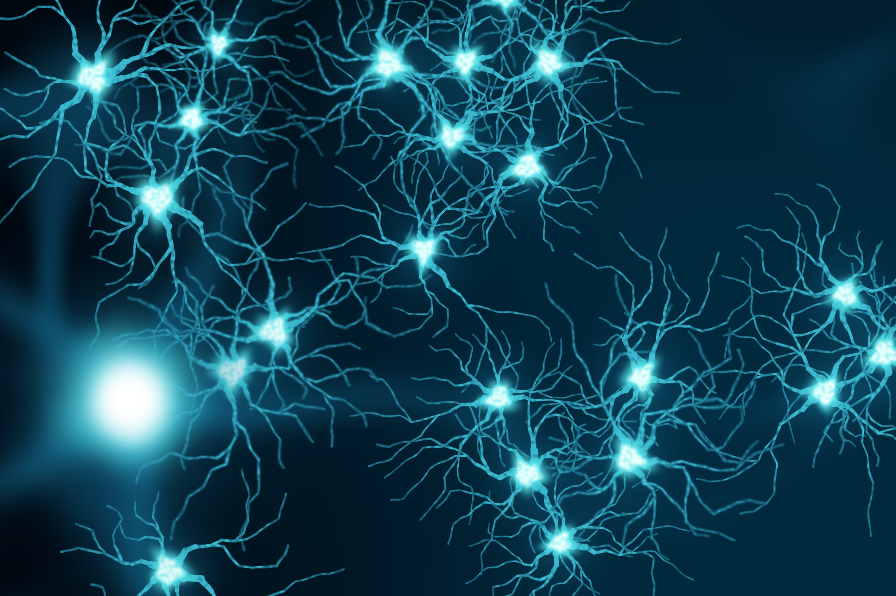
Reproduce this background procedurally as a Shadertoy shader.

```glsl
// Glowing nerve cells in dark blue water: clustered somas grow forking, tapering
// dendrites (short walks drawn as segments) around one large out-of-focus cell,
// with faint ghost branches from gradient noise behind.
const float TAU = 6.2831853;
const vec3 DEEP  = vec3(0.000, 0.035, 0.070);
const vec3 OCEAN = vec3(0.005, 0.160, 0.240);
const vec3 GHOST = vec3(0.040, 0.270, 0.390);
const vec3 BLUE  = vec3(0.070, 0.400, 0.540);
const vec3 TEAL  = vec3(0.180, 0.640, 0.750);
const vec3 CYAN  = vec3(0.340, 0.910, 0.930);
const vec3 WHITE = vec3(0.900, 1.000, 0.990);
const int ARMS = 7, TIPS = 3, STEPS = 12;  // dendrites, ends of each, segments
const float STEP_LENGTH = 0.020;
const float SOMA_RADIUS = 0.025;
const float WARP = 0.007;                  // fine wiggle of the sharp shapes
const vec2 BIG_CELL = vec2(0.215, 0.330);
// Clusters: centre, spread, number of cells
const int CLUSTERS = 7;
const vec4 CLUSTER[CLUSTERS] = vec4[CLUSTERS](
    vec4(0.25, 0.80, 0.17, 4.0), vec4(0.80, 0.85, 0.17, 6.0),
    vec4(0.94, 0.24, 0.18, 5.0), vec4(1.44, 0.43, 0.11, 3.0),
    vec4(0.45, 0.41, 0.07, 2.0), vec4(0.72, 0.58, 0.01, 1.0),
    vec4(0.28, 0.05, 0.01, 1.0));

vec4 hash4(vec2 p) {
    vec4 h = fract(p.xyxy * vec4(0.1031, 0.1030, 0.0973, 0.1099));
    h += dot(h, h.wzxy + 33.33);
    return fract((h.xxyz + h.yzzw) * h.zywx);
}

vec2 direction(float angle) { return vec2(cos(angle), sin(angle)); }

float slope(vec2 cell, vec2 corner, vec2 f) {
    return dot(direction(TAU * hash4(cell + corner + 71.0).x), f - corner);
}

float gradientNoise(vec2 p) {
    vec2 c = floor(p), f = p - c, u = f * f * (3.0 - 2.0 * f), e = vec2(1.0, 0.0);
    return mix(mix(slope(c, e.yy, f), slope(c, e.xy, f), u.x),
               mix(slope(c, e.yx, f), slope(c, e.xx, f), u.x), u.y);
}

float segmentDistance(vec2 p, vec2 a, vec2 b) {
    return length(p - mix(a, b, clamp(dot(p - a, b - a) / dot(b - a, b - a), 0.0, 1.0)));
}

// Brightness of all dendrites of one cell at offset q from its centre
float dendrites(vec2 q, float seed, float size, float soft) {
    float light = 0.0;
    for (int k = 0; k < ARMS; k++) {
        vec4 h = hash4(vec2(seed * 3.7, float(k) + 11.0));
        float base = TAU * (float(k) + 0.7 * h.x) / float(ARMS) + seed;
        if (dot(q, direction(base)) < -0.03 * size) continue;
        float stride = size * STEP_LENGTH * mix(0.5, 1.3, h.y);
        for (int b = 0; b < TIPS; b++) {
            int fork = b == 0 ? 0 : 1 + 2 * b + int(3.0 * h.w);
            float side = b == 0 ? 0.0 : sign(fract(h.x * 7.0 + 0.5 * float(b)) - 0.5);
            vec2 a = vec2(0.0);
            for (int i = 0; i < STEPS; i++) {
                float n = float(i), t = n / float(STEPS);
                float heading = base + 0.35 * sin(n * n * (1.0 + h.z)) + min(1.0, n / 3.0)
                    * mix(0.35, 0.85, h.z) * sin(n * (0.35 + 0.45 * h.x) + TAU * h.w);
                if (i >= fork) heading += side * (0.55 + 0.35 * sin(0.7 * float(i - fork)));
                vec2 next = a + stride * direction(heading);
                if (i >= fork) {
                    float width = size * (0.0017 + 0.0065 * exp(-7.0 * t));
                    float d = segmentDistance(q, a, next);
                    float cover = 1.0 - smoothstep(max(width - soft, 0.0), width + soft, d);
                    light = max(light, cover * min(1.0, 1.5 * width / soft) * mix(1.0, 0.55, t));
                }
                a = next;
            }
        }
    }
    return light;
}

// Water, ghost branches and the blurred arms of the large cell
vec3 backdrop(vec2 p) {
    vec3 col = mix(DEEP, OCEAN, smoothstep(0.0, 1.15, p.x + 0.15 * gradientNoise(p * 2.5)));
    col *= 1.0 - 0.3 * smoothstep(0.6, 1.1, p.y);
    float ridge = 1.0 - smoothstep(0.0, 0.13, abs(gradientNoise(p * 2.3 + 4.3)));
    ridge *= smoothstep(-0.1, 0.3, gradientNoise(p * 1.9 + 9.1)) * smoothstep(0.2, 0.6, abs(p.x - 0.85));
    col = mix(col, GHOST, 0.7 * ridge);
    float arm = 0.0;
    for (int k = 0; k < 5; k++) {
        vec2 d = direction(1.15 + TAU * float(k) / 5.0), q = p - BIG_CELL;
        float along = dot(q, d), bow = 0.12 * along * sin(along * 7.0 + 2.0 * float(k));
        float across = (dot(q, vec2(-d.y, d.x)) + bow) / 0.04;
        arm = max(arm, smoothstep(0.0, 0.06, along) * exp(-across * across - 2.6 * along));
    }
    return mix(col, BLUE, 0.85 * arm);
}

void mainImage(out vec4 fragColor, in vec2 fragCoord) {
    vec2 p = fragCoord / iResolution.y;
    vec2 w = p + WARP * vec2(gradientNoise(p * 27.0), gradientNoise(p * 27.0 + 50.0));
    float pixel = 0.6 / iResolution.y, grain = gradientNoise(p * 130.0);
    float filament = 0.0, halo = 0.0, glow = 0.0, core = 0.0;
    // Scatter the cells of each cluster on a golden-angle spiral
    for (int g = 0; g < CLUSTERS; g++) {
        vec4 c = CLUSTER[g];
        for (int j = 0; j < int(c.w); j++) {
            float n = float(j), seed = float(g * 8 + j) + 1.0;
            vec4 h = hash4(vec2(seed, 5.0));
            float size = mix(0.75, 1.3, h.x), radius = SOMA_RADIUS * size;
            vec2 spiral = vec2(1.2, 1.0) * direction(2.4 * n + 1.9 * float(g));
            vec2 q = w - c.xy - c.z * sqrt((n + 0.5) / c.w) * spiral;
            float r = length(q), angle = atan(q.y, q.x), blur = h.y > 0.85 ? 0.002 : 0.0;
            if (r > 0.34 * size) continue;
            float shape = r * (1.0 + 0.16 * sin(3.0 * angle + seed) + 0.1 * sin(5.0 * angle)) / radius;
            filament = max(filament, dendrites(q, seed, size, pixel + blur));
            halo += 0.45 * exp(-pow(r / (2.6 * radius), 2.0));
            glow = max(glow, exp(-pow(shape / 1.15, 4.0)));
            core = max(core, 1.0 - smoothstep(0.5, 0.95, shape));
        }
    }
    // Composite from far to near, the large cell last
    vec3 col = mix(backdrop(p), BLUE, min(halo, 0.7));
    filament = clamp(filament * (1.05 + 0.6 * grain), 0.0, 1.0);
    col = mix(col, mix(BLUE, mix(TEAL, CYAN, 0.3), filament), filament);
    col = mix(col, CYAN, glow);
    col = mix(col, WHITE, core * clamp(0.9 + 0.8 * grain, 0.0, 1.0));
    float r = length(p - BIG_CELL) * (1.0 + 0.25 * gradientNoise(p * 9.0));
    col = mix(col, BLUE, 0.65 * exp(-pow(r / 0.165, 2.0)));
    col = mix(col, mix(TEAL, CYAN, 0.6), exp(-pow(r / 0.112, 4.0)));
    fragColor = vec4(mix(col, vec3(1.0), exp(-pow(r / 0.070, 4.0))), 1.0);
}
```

---*---

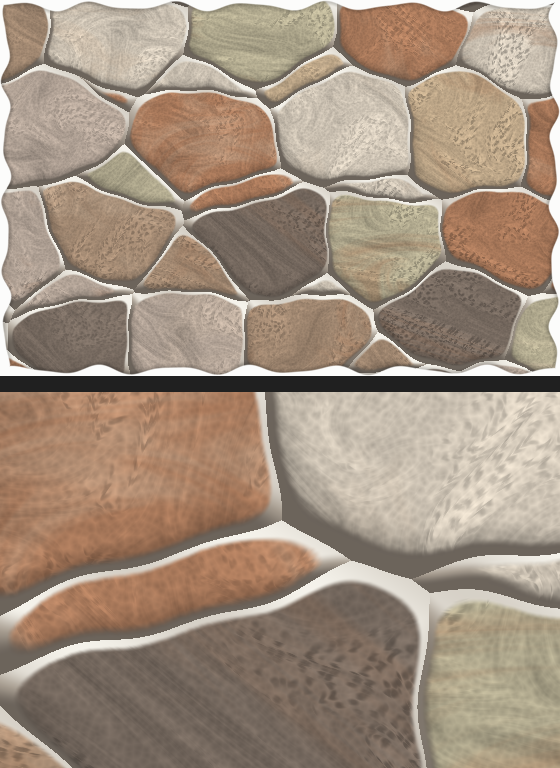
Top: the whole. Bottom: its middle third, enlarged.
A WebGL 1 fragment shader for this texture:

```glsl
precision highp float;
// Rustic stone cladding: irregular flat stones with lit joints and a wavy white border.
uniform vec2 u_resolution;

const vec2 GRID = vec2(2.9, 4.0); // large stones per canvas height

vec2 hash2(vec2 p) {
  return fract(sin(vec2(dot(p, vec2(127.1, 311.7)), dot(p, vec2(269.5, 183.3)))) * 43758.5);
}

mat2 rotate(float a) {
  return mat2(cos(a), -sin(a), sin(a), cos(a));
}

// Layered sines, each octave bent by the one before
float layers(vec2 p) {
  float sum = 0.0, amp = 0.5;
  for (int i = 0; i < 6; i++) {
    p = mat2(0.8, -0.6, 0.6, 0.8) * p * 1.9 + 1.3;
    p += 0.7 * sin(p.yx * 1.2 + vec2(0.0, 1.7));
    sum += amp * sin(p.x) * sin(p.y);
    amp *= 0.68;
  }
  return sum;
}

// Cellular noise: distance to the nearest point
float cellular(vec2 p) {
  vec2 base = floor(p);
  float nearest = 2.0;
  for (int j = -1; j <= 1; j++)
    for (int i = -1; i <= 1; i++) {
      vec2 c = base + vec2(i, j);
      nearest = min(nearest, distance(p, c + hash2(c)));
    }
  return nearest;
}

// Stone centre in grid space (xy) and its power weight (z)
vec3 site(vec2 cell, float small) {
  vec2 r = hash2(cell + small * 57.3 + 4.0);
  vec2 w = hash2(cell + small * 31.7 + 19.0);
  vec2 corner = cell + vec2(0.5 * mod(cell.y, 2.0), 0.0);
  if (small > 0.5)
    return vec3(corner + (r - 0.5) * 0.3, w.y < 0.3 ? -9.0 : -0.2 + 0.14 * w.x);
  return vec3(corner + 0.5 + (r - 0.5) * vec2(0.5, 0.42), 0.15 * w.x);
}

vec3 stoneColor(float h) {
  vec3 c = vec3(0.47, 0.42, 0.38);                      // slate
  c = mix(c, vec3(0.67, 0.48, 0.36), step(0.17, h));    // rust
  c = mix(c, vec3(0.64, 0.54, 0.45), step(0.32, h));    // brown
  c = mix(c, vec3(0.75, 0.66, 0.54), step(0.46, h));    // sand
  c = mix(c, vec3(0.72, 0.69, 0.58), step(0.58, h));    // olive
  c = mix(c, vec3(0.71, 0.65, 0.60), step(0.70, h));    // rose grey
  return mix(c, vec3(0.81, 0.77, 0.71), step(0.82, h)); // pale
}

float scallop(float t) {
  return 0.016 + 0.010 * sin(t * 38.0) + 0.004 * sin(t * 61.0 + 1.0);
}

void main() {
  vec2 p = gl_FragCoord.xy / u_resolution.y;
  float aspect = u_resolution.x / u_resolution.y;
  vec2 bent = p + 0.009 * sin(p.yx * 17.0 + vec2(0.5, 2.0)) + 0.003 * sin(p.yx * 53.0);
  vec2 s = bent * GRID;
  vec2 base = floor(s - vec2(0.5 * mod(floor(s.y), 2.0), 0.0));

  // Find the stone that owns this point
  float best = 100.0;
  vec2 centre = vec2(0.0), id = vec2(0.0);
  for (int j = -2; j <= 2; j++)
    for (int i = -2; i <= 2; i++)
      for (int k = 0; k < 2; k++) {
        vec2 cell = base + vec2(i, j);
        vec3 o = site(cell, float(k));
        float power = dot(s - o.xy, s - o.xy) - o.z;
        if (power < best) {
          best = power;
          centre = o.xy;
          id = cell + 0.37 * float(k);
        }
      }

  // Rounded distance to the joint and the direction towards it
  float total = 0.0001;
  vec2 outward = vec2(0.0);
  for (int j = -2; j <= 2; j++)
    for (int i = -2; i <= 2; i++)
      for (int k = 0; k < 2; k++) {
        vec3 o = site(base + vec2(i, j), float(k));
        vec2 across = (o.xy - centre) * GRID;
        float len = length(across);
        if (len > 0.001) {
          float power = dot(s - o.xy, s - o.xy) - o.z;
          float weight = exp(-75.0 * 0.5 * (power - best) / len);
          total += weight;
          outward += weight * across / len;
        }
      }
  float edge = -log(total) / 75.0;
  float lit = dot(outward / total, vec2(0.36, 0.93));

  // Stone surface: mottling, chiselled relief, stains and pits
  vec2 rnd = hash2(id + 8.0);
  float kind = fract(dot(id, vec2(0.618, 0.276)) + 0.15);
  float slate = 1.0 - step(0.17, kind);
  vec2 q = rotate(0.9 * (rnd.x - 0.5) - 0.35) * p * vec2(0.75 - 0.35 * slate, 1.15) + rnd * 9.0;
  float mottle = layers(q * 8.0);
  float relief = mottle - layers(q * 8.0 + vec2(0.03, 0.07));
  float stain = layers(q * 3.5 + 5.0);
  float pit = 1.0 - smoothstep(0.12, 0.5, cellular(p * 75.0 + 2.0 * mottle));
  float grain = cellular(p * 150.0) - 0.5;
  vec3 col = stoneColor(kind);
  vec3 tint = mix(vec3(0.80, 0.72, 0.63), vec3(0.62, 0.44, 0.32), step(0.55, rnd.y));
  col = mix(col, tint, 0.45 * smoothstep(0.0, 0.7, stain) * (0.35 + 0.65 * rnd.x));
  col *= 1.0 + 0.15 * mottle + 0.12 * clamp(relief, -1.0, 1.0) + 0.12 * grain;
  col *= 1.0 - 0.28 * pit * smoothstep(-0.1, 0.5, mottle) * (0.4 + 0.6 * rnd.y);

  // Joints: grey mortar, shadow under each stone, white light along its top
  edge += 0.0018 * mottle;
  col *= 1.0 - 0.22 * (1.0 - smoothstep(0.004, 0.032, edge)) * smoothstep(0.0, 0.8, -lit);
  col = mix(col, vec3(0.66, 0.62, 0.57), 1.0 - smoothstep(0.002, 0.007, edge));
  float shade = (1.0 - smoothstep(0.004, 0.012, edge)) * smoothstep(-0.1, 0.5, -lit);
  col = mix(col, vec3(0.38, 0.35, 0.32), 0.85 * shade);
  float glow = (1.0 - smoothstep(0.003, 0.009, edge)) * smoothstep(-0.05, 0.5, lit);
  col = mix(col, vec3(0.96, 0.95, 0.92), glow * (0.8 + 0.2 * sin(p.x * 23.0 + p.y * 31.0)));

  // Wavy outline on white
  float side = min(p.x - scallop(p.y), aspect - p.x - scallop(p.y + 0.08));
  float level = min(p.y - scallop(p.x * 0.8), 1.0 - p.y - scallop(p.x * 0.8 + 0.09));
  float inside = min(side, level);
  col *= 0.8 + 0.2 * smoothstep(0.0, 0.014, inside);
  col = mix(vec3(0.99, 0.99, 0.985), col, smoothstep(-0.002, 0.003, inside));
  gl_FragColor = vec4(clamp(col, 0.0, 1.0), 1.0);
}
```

---*---

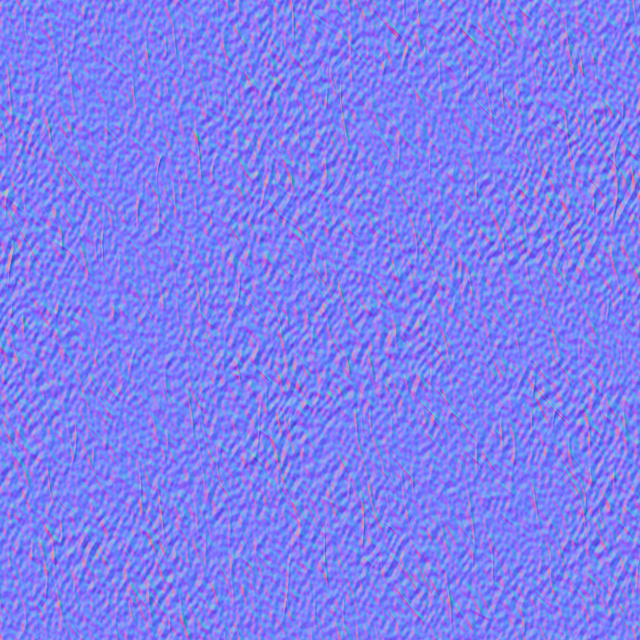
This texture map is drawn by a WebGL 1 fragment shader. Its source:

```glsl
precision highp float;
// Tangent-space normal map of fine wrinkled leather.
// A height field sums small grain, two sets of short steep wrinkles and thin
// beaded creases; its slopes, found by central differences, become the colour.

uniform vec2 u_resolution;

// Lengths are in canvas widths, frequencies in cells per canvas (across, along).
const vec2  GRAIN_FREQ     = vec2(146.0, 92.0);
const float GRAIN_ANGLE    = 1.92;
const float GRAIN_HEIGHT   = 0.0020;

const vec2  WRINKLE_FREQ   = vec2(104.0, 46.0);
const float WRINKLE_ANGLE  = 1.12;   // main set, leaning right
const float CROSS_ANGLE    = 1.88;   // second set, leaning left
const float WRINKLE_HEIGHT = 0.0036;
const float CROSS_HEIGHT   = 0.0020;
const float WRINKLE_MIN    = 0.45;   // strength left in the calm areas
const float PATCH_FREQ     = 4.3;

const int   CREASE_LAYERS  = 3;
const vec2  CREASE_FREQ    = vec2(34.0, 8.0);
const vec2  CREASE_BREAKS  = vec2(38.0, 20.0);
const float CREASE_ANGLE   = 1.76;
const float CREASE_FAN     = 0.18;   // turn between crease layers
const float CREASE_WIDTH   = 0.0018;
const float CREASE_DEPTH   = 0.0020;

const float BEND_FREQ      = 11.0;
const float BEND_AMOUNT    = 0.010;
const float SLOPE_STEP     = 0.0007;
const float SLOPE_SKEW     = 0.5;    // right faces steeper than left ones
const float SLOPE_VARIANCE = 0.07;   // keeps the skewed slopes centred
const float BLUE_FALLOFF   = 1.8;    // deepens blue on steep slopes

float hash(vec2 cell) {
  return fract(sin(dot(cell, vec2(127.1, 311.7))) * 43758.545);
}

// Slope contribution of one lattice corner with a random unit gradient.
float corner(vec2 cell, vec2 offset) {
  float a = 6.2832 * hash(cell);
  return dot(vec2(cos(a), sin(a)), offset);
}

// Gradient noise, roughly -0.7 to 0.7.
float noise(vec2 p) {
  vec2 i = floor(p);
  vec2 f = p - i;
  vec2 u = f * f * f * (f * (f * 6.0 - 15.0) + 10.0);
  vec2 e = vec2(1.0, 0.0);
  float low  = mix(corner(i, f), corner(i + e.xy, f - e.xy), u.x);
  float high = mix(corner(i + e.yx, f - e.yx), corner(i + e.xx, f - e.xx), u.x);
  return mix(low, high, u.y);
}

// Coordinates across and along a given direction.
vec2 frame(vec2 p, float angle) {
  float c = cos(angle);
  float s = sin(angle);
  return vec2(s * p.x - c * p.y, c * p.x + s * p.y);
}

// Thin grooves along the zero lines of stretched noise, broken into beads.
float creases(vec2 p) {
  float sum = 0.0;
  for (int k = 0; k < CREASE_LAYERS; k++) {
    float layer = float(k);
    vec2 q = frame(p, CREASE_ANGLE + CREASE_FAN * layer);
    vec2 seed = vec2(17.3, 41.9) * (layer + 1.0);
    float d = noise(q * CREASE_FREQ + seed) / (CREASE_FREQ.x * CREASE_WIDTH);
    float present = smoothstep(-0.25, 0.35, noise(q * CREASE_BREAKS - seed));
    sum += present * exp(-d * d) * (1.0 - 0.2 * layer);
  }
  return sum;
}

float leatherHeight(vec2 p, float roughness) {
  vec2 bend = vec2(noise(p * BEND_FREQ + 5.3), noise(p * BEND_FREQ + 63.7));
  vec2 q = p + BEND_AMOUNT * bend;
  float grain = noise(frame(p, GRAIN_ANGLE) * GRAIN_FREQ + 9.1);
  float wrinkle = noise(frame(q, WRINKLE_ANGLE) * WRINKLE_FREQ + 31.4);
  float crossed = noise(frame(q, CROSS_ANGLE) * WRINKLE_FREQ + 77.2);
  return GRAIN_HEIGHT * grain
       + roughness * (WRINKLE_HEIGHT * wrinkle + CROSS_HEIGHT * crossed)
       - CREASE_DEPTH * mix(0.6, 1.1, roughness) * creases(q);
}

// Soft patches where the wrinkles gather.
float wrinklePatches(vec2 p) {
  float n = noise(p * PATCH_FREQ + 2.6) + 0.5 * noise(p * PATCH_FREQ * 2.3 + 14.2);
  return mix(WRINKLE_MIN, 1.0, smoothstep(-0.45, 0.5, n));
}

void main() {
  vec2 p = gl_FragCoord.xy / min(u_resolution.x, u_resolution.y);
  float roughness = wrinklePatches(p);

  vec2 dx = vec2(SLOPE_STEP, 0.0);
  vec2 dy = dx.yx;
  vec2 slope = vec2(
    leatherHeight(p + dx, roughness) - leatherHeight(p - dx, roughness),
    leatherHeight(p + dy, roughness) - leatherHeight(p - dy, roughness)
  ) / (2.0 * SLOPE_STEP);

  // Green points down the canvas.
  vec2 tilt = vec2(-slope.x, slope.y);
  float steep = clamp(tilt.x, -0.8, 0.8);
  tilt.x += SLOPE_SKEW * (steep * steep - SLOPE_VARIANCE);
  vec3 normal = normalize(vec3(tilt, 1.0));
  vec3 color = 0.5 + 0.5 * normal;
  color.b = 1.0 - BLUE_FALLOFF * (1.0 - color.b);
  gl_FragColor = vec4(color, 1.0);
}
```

---*---

◆ **Aim of the exercise**
Could you state how many lines in the entries contain the word "nearest"? Reply with nothing but the number.

◆ **Solution for this problem**
4